While it might be argued that people just don’t have the time to read theoretical works, we need to be cognizant of the fact that this also means that they don’t understand deeper matrix from which their practices and tools arise. They are condemning themselves to a superficial world where, not surprisingly, everybody is waiting for the new flavor of the month. With this anti-theoretical attitude, theories are either rejected out of hand, or, interestingly, embraced uncritically. They’re never “metabolized,” never really seriously explored. Arguably they’re never given the chance to be thoroughly applied, and with a lack of theoretical understanding they may well not be applied in a relevant way. And so they’re discarded until the next Big Idea comes along.

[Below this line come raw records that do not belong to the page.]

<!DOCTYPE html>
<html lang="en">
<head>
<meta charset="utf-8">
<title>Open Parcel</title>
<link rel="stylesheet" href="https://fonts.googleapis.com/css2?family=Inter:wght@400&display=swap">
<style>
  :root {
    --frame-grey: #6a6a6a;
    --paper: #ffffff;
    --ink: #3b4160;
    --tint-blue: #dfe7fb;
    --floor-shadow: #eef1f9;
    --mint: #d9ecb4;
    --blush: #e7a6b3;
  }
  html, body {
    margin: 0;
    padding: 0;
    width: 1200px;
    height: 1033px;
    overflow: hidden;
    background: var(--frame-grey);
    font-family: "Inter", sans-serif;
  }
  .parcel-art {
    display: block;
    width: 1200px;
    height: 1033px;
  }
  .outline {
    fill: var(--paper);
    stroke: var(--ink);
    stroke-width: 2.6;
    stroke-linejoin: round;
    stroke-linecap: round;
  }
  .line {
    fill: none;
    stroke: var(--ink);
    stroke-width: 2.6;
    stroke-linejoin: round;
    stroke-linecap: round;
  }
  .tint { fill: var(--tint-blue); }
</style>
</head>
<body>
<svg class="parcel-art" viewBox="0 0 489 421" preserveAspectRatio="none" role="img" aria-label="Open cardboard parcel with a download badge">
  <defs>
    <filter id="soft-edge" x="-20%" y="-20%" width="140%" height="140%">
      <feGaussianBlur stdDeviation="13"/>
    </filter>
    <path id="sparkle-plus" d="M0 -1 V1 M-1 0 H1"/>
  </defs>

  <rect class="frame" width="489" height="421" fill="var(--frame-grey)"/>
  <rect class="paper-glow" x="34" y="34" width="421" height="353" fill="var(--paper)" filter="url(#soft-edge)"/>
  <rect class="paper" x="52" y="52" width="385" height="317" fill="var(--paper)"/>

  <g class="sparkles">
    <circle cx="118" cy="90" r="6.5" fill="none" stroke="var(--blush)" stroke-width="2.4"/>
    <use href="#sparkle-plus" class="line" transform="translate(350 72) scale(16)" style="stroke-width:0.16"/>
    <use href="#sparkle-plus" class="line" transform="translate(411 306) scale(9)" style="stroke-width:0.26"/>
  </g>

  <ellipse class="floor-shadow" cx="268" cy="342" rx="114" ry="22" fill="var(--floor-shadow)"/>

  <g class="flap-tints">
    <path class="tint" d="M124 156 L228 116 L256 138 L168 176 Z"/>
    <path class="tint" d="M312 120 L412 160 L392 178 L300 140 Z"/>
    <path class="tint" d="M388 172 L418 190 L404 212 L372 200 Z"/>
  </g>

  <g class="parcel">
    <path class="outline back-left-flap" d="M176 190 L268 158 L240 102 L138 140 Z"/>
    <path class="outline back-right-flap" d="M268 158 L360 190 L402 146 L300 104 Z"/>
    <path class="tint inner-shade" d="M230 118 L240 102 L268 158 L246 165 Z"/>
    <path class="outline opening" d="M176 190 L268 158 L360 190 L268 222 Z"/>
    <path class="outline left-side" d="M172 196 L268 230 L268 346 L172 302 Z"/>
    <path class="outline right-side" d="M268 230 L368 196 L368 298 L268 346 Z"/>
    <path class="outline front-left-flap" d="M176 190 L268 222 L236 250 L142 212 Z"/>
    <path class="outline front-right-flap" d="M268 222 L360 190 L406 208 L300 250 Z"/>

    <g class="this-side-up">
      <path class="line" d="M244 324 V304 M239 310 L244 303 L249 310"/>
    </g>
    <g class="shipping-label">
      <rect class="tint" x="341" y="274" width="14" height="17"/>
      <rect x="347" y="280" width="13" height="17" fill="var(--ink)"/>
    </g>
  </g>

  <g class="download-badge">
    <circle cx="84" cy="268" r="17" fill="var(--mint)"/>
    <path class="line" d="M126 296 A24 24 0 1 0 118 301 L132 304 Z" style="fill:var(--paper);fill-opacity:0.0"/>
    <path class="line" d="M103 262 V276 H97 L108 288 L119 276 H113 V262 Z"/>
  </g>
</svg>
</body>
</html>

There’s no question that the realm of theory can become an infinite universe of nitpicking, grandiose pronouncements, and wild abstraction. But from all that, and usually the less disembodied versions, emerge the foundations for the practices and tools most people use. And even more importantly, perhaps, we all have implicit theories about how the world works, how human beings relate, how systems change (or not), the nature of the self, the problems and potentials of diversity, what constitutes “good” or “bad” leadership and so on. In other words, there’s no escaping theory.
The reasons for this anti-intellectualism in the US are historical, and Richard Hofstadter’s Anti-intellectualism in American Life does a bang up job reviewing its origins and implications. Only problem is, this Pulitzer-prize winning book was first published in 1963. Even the Amazon reviews contain a debate about whether it’s “dated” or not. Of course, the books’ examples do not make references to William Bennett, Apple, the internet, or Miley Cyrus. But they’re still fascinating (if a little quaint) and the book as a whole has very little if anything that’s dated. The book’s focus is historical, after all, meaning not all of the examples have to be from 20 minutes ago, and the readers can use their own intelligence to apply the concepts to examples in their own life.
History shapes us. It makes us who we are. I’m not advocating for historical determinism here, but of an awareness that if we think and act and feel in certain ways rather than others, it’s because of our history. If large organizations have certain problems, certain default ways of doing things and ideas about how things should be, what is considered a “good” organization, and so on, it pays to understand the history. The same can be said for individuals.
Why do most bicycle seats look the way they do? And why do we take it for granted and pay little attention to it, even though they’re not exactly a paragon of comfort? Well, because that’s just the way they are. And what they are is essentially shrunken saddles: the saddle was the model used for the first bicycles, because that was the closest references point in those days. This might be an interesting factoid for a particularly dreary party, but it also gives us an insight into how an awareness of history shows us how what we take for given, has historical roots, meaning decisions by somebody somewhere in some kind of context. And that consequently things can be different.